Momentum Shifts in Fight to Fire Bad Teachers

Thank you, Gov. Jerry Brown.

The governor on Thursday sided with California parents seeking to protect their children from sexual predators in the classroom, over the interests of the California Teachers Association and the California Federation of Teachers seeking to protect their members by circumventing and defeating the most significant lawsuit – Vergara vs. California – challenging California statutes – including teacher dismissal laws – impeding educational opportunities for children but arduously protected by CTA and CFT.

The governor vetoed Assembly Bill 375.

AB375, by Democratic Assembly Education Committee Chairwoman Joan Buchanan, intended, ostensibly, to streamline the process by which bad teachers can be dismissed. It was hastily introduced this session after a stronger bill had been killed last year at the behest of the CTA. Following a public outcry over that bill’s demise, even CTA understood the need for damage control, given sex abuse scandals involving teachers in the state’s largest school district, Los Angeles Unified. Faced with a practical inability to fire bad teachers, LAUSD officials resorted to paying them to go away – including paying millions to settle misconduct lawsuits.

From the start, AB375 was a “Rosemary’s Baby” bill: ghostwritten by the CTA, replete with protections for its members at the expense of children. It contained a “get out of jail free” card that limited the timeframe for adjudicating misconduct cases. It created new layers of protections for teachers in a process already stacked in their favor. It even limited the number of witnesses who could be deposed.

In sum, it was a phony “reform” bill. But, given the intervention of Democratic legislative leaders, it was fast-tracked to the governor’s desk with the expectation that he would simply sign it.
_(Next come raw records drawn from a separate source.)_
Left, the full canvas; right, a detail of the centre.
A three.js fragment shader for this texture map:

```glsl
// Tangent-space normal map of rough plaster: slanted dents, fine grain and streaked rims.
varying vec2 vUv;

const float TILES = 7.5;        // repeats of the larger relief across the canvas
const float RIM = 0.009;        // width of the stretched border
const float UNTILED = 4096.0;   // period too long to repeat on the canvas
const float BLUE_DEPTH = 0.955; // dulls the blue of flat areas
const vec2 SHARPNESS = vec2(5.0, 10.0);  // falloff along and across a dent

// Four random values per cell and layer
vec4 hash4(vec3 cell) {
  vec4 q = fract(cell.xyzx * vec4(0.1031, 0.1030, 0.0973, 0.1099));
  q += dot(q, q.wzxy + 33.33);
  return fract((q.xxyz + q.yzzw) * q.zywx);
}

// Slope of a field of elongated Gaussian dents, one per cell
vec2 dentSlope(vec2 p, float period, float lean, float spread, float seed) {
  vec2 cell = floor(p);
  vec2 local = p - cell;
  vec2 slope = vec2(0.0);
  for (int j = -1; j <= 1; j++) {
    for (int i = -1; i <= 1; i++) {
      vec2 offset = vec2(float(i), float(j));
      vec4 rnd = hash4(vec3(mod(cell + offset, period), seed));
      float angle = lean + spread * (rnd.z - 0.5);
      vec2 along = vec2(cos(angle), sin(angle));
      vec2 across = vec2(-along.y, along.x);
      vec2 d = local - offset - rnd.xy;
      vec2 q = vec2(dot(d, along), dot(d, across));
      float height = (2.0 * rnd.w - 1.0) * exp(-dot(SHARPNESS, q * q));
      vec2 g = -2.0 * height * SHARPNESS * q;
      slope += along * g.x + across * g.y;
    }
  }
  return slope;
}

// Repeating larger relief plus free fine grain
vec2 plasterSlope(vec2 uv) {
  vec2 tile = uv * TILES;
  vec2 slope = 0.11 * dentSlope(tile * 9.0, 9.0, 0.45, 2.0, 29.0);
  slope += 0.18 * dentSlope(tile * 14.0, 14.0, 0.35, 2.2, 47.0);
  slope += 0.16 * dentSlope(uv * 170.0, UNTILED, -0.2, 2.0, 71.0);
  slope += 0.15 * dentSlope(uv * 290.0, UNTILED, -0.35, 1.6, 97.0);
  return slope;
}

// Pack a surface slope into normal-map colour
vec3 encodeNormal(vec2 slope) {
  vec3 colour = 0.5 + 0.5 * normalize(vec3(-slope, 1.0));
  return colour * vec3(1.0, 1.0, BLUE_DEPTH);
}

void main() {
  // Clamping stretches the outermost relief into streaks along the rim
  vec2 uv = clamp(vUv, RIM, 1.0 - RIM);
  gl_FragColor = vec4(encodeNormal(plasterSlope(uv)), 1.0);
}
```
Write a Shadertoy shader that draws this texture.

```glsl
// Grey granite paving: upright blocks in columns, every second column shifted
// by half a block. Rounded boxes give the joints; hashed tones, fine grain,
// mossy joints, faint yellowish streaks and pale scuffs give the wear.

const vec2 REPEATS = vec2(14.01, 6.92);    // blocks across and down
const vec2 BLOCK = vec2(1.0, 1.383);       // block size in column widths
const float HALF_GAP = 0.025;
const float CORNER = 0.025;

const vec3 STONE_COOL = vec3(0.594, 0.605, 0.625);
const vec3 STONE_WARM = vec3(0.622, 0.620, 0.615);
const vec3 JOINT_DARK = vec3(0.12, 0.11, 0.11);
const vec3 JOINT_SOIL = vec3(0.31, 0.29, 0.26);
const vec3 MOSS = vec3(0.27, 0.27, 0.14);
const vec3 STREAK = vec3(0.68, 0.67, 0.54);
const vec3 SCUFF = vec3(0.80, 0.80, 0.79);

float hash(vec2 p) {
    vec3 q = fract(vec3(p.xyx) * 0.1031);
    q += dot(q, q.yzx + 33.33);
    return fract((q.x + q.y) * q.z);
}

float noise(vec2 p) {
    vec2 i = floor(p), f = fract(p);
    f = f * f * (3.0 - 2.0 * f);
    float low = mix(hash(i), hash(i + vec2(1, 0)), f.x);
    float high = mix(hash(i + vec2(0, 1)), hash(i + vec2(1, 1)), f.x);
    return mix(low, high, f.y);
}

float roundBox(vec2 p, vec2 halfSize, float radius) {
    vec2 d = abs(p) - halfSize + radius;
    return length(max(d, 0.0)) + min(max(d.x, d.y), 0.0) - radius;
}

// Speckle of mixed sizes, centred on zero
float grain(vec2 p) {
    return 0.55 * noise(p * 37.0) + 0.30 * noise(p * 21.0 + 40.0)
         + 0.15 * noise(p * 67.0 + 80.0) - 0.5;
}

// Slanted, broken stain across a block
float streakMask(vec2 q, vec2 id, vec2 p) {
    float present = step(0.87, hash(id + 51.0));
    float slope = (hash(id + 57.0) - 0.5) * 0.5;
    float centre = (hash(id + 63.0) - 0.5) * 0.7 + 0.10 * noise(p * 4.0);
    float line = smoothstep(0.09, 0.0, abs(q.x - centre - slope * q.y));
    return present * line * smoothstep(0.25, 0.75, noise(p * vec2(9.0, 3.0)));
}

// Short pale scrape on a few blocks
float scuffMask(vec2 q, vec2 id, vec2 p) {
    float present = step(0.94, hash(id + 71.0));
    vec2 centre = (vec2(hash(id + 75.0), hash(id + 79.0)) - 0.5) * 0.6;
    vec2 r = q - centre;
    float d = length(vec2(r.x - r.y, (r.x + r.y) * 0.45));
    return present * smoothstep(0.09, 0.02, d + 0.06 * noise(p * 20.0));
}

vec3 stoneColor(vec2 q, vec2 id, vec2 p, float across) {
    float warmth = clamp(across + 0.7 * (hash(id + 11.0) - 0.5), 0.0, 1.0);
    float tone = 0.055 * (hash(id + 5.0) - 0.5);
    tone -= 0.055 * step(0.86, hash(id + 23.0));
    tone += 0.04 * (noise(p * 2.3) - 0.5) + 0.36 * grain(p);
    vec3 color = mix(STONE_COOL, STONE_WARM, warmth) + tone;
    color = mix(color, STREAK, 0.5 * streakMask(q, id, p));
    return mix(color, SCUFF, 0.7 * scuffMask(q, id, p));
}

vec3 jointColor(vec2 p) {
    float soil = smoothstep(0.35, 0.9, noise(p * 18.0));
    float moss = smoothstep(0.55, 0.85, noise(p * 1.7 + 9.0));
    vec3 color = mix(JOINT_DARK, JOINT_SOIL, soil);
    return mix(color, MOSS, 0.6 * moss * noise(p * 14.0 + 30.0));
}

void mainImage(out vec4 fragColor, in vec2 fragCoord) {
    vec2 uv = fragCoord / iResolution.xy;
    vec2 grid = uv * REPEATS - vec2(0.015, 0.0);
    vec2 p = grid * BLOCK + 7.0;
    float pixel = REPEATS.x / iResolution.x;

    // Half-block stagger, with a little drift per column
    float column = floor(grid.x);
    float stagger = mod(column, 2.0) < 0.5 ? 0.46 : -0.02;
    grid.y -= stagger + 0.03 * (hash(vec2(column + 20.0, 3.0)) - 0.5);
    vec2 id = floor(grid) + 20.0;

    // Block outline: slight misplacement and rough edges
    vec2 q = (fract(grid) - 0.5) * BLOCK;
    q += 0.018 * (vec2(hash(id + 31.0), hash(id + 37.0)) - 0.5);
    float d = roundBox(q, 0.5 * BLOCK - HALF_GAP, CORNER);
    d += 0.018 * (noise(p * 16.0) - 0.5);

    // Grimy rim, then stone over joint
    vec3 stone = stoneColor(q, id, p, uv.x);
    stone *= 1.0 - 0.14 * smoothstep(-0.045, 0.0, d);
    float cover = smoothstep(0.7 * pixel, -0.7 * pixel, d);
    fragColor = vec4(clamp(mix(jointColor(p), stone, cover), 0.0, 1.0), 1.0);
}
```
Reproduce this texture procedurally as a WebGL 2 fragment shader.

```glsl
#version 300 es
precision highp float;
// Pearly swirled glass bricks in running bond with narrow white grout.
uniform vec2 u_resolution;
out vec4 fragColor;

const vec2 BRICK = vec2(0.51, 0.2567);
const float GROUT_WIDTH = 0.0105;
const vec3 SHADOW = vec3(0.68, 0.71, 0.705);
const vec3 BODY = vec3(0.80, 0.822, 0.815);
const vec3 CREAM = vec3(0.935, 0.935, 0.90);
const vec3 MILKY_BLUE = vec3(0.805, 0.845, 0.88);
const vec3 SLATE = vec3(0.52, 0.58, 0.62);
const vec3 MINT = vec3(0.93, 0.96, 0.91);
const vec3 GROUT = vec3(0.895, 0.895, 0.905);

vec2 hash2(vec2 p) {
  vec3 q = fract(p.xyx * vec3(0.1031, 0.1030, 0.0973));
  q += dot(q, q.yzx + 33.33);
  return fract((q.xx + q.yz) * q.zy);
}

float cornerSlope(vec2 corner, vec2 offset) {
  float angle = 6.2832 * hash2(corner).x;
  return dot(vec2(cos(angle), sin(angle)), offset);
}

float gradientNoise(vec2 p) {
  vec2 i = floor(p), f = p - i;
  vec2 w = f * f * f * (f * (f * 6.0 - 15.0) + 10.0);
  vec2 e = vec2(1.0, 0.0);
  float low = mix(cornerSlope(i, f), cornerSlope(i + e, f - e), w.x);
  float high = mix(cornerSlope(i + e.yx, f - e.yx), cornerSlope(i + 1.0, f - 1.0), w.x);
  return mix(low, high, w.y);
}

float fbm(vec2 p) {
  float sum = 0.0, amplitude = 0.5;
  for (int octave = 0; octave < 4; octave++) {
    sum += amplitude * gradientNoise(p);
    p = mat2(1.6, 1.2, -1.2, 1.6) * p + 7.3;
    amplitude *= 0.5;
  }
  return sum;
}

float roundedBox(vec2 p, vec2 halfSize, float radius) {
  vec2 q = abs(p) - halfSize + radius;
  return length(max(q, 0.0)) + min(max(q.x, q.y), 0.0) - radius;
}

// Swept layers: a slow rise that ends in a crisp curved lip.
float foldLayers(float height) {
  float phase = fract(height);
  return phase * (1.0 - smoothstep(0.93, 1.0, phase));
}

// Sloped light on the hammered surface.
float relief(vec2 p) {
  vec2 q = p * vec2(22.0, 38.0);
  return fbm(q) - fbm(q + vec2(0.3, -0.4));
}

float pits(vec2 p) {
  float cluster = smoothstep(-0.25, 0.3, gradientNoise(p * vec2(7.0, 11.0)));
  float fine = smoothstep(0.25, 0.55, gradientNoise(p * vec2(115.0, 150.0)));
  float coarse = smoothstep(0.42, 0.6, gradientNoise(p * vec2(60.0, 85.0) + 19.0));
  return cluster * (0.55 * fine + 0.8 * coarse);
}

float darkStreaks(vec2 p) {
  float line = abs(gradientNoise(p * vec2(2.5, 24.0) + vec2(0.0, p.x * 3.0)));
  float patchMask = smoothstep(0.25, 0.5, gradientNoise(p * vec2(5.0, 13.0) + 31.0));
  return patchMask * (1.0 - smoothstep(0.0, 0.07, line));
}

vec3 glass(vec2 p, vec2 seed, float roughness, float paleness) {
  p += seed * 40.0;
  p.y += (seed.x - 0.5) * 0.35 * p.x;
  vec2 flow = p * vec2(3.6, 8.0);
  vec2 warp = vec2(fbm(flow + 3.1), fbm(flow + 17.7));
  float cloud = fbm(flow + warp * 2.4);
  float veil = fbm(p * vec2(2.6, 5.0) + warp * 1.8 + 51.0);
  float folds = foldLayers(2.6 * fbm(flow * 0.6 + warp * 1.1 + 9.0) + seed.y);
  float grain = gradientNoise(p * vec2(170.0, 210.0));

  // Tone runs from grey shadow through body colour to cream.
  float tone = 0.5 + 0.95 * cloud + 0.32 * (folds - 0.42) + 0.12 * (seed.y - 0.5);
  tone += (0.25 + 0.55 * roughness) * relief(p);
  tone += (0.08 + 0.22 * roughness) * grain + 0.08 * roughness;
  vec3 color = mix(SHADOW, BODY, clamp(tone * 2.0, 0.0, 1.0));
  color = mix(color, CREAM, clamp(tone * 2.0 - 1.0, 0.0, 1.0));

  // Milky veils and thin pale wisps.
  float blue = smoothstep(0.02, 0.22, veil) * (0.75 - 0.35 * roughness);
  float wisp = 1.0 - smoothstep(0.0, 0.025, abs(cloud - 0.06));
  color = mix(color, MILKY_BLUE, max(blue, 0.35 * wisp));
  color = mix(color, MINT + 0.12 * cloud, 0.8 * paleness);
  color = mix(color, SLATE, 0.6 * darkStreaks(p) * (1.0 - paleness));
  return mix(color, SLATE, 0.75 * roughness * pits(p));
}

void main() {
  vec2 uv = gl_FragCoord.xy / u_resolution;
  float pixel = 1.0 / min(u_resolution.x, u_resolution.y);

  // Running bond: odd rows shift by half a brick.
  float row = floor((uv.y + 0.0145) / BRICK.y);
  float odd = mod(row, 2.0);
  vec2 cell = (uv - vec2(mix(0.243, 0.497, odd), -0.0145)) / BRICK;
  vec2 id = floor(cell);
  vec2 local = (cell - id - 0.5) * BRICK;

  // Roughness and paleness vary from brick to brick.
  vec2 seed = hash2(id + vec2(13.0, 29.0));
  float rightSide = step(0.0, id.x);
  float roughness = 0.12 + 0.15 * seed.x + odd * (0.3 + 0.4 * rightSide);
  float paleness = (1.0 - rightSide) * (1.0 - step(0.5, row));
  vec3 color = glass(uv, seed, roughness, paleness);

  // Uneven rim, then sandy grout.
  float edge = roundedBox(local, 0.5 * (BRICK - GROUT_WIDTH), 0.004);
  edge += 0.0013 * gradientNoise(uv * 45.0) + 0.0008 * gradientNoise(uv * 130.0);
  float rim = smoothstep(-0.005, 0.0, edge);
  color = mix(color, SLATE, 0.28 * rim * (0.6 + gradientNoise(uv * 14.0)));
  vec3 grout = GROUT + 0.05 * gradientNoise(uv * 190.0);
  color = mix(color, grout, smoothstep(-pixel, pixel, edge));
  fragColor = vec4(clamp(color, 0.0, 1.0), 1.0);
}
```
Then, while the bill was still pending with the governor, proponents committed a major miscalculation in assuming the governor was in their pocket. The teachers unions – supported by California Attorney General Kamala Harris and other state officials – filed motions in Los Angeles Superior Court to immediately dismiss the Vergara lawsuit. Trial is scheduled for 2014.

Shame on them, for nothing less than political malfeasance.

But this time, their chutzpah backfired, thanks to the rag tag army of parents, education reformers, administrators and school board members who called upon the governor to veto the bill. The governor – who had already signed AB484 – another flawed bill favored by the unions – refused to sign AB375.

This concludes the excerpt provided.